● **WHAT NEEDS TO BE DONE**
Search the data for "stage" and copy every matching line.

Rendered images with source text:
■ ■ ■ ■ ■
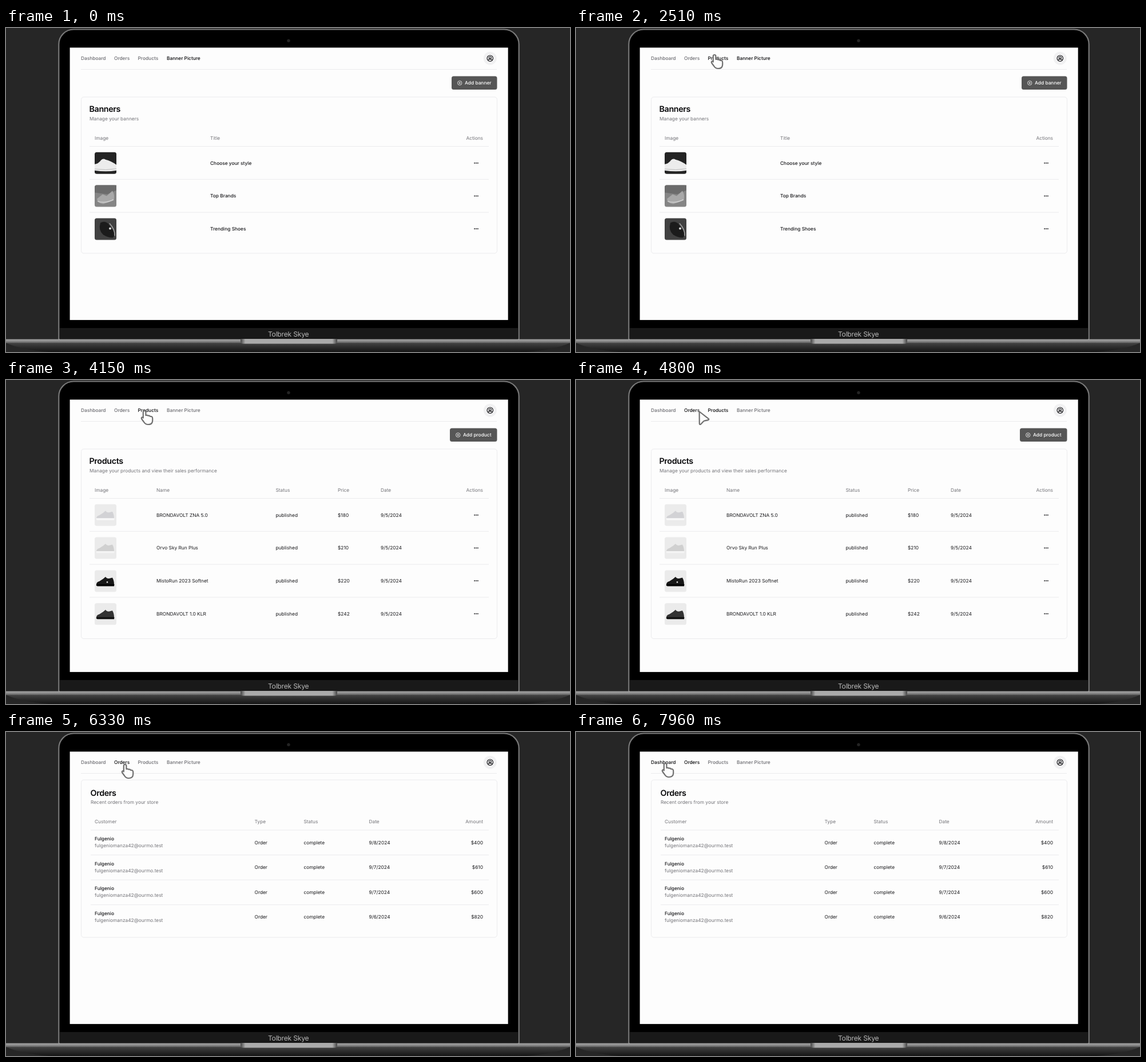
Write an HTML page that moves like this. It is 986 px wide and 568 px high and loops after 8 s.

```html
<!DOCTYPE html>
<html>
<head>
<meta charset="utf-8">
<style>
html, body { margin: 0; width: 100%; height: 100%; overflow: hidden; background: #262626; }
svg { display: block; font: 8.35px Inter, sans-serif; }
text { white-space: pre; text-rendering: geometricPrecision; fill: #18181b; }
.gray { fill: #737378; }
.medium { font-weight: 500; }
.white { fill: #fff; font-weight: 500; }
.title { font-size: 14.3px; font-weight: 600; letter-spacing: -.025em; fill: #09090b; }
.line { fill: none; stroke: #ebebed; }
</style>
</head>
<body>
<svg id="stage" width="986" height="568" viewBox="0 0 986 568"></svg>
<script>
const LOOP = 8000, STEP = 1200 / 11;
const stage = document.getElementById('stage');

const text = (x, y, s, cls = '', anchor = 'start') =>
  `<text x="${x}" y="${y}" class="${cls}" text-anchor="${anchor}">${s}</text>`;
const rect = (x, y, w, h, fill, r = 0) =>
  `<rect x="${x}" y="${y}" width="${w}" height="${h}" rx="${r}" fill="${fill}"/>`;
const circle = (x, y, r, attrs) => `<circle cx="${x}" cy="${y}" r="${r}" ${attrs}/>`;
const path = (d, attrs) => `<path d="${d}" ${attrs}/>`;
const divider = (x, y, end = 844) => path(`M${x} ${y}H${end}`, 'class="line"');
const card = (y, bottom) =>
  `<rect x="131.5" y="${y}" width="727" height="${bottom - y}" rx="4.5" class="line"/>`;
const dots = y => [819.2, 822, 824.8].map(x => circle(x, y, 1, 'fill="#18181b"')).join('');
const heading = (x, y, title, subtitle) =>
  text(x - .5, y, title, 'title') + text(x, y + 14.6, subtitle, 'gray');
const header = (y, cols, last) =>
  cols.map(([x, s]) => text(x, y, s, 'gray')).join('') + text(834, y, last, 'gray', 'end');

function addButton(x, label) {
  return rect(x, 84.5, 858.5 - x, 23.5, '#565656', 3.5) +
    circle(x + 14.2, 96.4, 3.7, 'fill="none" stroke="#fff" stroke-width=".8"') +
    path(`M${x + 12.4} 96.4h3.6m-1.8 -1.8v3.6`, 'stroke="#fff" stroke-width=".8"') +
    text(x + 23, 99.2, label, 'white');
}

const thumb = (y, bg, shapes) =>
  `<g transform="translate(155 ${y})">${rect(0, 0, 38, 38, bg, 3.5)}${shapes}</g>`;
const trainer = (upper, sole) =>
  path('M3 25Q3 20.5 8 19.5L15 15L19 11.5Q21 15 25 14.5L31 13Q34 18 34 25Z', `fill="${upper}"`) +
  path('M3 24.5H34.5L34 28H5Q2 27.5 3 24.5Z', `fill="${sole}"`);

const rowY = i => 236.7 + i * 57.7;

function bannersPage() {
  const rows = ['Choose your style', 'Top Brands', 'Trending Shoes'].map((s, i) =>
    text(357, rowY(i) + 3, s, 'medium') + dots(rowY(i)) + divider(146, 207.5 + i * 57.8));
  const whiteShoe = path('M0 21Q7 20 11 14Q15 10 19 13Q28 15 38 22V32Q20 35 0 32Z', 'fill="#ececec"') +
    path('M0 29.5Q20 32 38 29', 'fill="none" stroke="#bbb"');
  const grayShoe = path('M0 3.5Q0 0 3.5 0H38V9L22 16L0 13Z', 'fill="#6c6c6c"') +
    path('M4 24L14 16L21 19L31 10Q36 18 33 27L15 33Q5 32 4 24Z', 'fill="#a8a8a8"') +
    path('M5 28Q18 33 33 25', 'fill="none" stroke="#d2d2d2" stroke-width="1.5"');
  const darkShoe = path('M10 8Q18 4 24 10L32 21Q37 30 32 34Q25 35 15 29Q6 21 10 8Z', 'fill="#1b1b1b"') +
    path('M26 9Q36 20 35 31', 'fill="none" stroke="#a5a5a5" stroke-width="1.5"') +
    circle(27, 18, 2, 'fill="#ddd"');
  return addButton(779, 'Add banner') + card(121, 395) +
    heading(146, 147.4, 'Banners', 'Manage your banners') +
    header(196, [[155, 'Image'], [357, 'Title']], 'Actions') + rows.join('') +
    thumb(217.8, '#242424', whiteShoe) + thumb(275.6, '#858585', grayShoe) +
    thumb(333.4, '#414141', darkShoe);
}

function productsPage() {
  const items = [
    ['BRONDAVOLT ZNA 5.0', '$180', '#d2d2d5', '#f8f8f8'],
    ['Orvo Sky Run Plus', '$210', '#d0d0d0', '#f4f4f4'],
    ['MistoRun 2023 Softnet', '$220', '#171717', '#050505'],
    ['BRONDAVOLT 1.0 KLR', '$242', '#333', '#111']
  ];
  const rows = items.map(([name, price], i) => {
    const y = rowY(i) + 3;
    return text(263, y, name) + text(471.5, y, 'published') + text(580, y, price) +
      text(655, y, '9/5/2024') + dots(rowY(i)) + divider(146, 207.5 + i * 57.8);
  });
  const pictures = items.map(([, , upper, sole], i) =>
    thumb(217.8 + i * 57.8, '#ebebeb',
      trainer(upper, sole) + (i == 2 ? circle(22, 21, 1.3, 'fill="#ddd"') : '')));
  return addButton(776, 'Add product') + card(121, 453.5) +
    heading(146, 147.4, 'Products', 'Manage your products and view their sales performance') +
    header(196, [[155, 'Image'], [263, 'Name'], [471.5, 'Status'], [580, 'Price'], [655, 'Date']], 'Actions') +
    rows.join('') + `<g id="pictures">${pictures.join('')}</g>`;
}

function ordersPage() {
  const rows = [['8', 400], ['7', 610], ['7', 600], ['6', 820]].map(([day, amount], i) => {
    const y = 196.8 + i * 43.4;
    return text(155, y - 6.5, 'Fulgenio', 'medium') +
      text(155, y + 5.6, 'fulgeniomanza42@ourmo.test', 'gray') +
      text(434.5, y, 'Order') + text(520.5, y, 'complete') +
      text(634.5, y, `9/${day}/2024`) + text(834, y, '$' + amount, '', 'end') +
      divider(148, 172 + i * 43.6);
  });
  return card(84, 360) + heading(148, 111.5, 'Orders', 'Recent orders from your store') +
    header(160, [[155, 'Customer'], [434.5, 'Type'], [520.5, 'Status'], [634.5, 'Date']], 'Amount') +
    rows.join('');
}

const gradient = (id, stops, dir = 'x2="0" y2="1"') => `<linearGradient id="${id}" ${dir}>` +
  stops.map(([at, c]) => `<stop offset="${at}" stop-color="${c}"/>`).join('') + '</linearGradient>';

function laptop() {
  return '<defs>' + gradient('bar', [[0, '#a6a6a6'], [.6, '#858585'], [1, '#5d5d5d']]) +
    gradient('under', [[0, '#444'], [.5, '#2b2b2b'], [1, '#151515']]) +
    gradient('notch', [[0, '#444'], [.05, '#aaa'], [.95, '#aaa'], [1, '#444']], '') + '</defs>' +
    rect(0, 0, 986, 568, '#262626') +
    path('M92.3 546V28.5A26 26 0 0 1 118.3 2.5H870.7A26 26 0 0 1 896.7 28.5V546Z',
      'fill="#000" stroke="#787878" stroke-width="2.2"') +
    rect(94, 526, 801, 20, '#191919') +
    circle(494, 22.3, 2.7, 'fill="#242424"') +
    rect(111.6, 34.4, 766.1, 477.5, '#fdfdfd') + divider(131, 72.5, 858) +
    `<text x="493.7" y="541" text-anchor="middle" style="font-size:12.2px;letter-spacing:-.02em;fill:#b5b5b5">Tolbrek Skye</text>` +
    path('M0 552H986Q960 564 910 568H76Q26 564 0 552Z', 'fill="url(#under)"') +
    rect(0, 545.6, 986, 6.6, 'url(#bar)') +
    path('M410 545H579V549Q579 553.5 574 553.5H415Q410 553.5 410 549Z', 'fill="url(#notch)"');
}

const NAV = [[131, 'Dashboard'], [189, 'Orders'], [230.5, 'Products'], [281, 'Banner Picture']];
const OUTLINE = 'fill="#fdfdfd" stroke="#707070" stroke-width="2.2" stroke-linejoin="round"';

stage.innerHTML = laptop() +
  NAV.map(([x, s]) => text(x, 55.9, s, 'nav medium')).join('') +
  circle(846.3, 53.2, 11.5, 'fill="#f1f1f2"') +
  '<g fill="none" stroke="#18181b" stroke-width="1.2">' + circle(846.3, 53.2, 5.2, '') +
  circle(846.3, 51.9, 1.9, '') + path('M843 57v-.5q0 -1.6 1.6 -1.6h3.4q1.6 0 1.6 1.6v.5', '') + '</g>' +
  [bannersPage(), productsPage(), ordersPage()].map(p => `<g class="page">${p}</g>`).join('') +
  '<g id="cursor">' +
  path('M.8 2.4Q.8 .6 2.3 1.7L16.8 13Q18.4 14.8 16.2 15.3L10.5 16.5Q8.8 17 7.6 18.3L3.6 22.5Q1.2 24.2 1 21.5Z', `id="arrow" ${OUTLINE}`) +
  path('M-2.2 3.5Q-2.2 1 0 1Q2.4 1 2.4 3.5V9Q5 7.8 6.3 9.6Q8.8 8.9 10 10.8Q14.2 10.4 14.2 14.5V18Q14 25 6.5 25Q1.5 25 -1 20.5L-4.7 15.5Q-6 13 -4 12.3Q-2.6 12.1 -2.2 13.5Z', `id="hand" ${OUTLINE}`) +
  '</g>';

// time, x, y of the pointer's tip
const TRACK = [
  [1150, 600, 130], [1420, 541.5, 57.8], [2350, 242, 46], [2900, 242, 46], [3300, 242, 53],
  [4300, 242, 53], [4800, 214.8, 54.8], [5250, 208, 56], [7000, 208, 56], [7700, 156, 54]
];

function pointerAt(t) {
  const i = TRACK.findIndex(k => k[0] > t);
  if (i < 0) return TRACK[TRACK.length - 1].slice(1);
  if (i == 0) return TRACK[0].slice(1);
  const [a, b] = [TRACK[i - 1], TRACK[i]];
  const u = (t - a[0]) / (b[0] - a[0]), e = u * u * (3 - 2 * u);
  return [a[1] + (b[1] - a[1]) * e, a[2] + (b[2] - a[2]) * e];
}

const within = (t, a, b) => t >= a && t < b;
const show = (el, on) => el.setAttribute('visibility', on ? 'inherit' : 'hidden');
const get = id => document.getElementById(id);
const pages = [...stage.querySelectorAll('.page')];
const links = [...stage.querySelectorAll('.nav')];
const cursor = get('cursor'), arrow = get('arrow'), hand = get('hand'), pictures = get('pictures');

function draw(now) {
  const t = Math.floor((now % LOOP + 5) / STEP) * STEP;
  const page = t < 3050 ? 0 : t < 5700 ? 1 : 2;
  const hover = within(t, 2100, 4500) ? 2 : within(t, 4600, 7200) ? 1 : t > 7400 ? 0 : -1;
  const pointing = within(t, 2150, 4450) || within(t, 5000, 7200) || t > 7450;
  pages.forEach((p, i) => show(p, i == page));
  links.forEach((l, i) => l.style.fill = i == 3 - page || i == hover ? '#09090b' : '#6b6b70');
  show(pictures, t > 3900);
  show(arrow, !pointing);
  show(hand, pointing);
  cursor.setAttribute('opacity', Math.max(0, Math.min(1, (t - 1150) / 200)));
  cursor.setAttribute('transform', `translate(${pointerAt(t)})`);
}

const start = performance.now();
(function tick() {
  draw(performance.now() - start);
  requestAnimationFrame(tick);
})();
</script>
</body>
</html>
```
■ ■ ■ ■ ■
● **PROBLEM SOLUTION**
<svg id="stage" width="986" height="568" viewBox="0 0 986 568"></svg>
const stage = document.getElementById('stage');
stage.innerHTML = laptop() +
const pages = [...stage.querySelectorAll('.page')];
const links = [...stage.querySelectorAll('.nav')];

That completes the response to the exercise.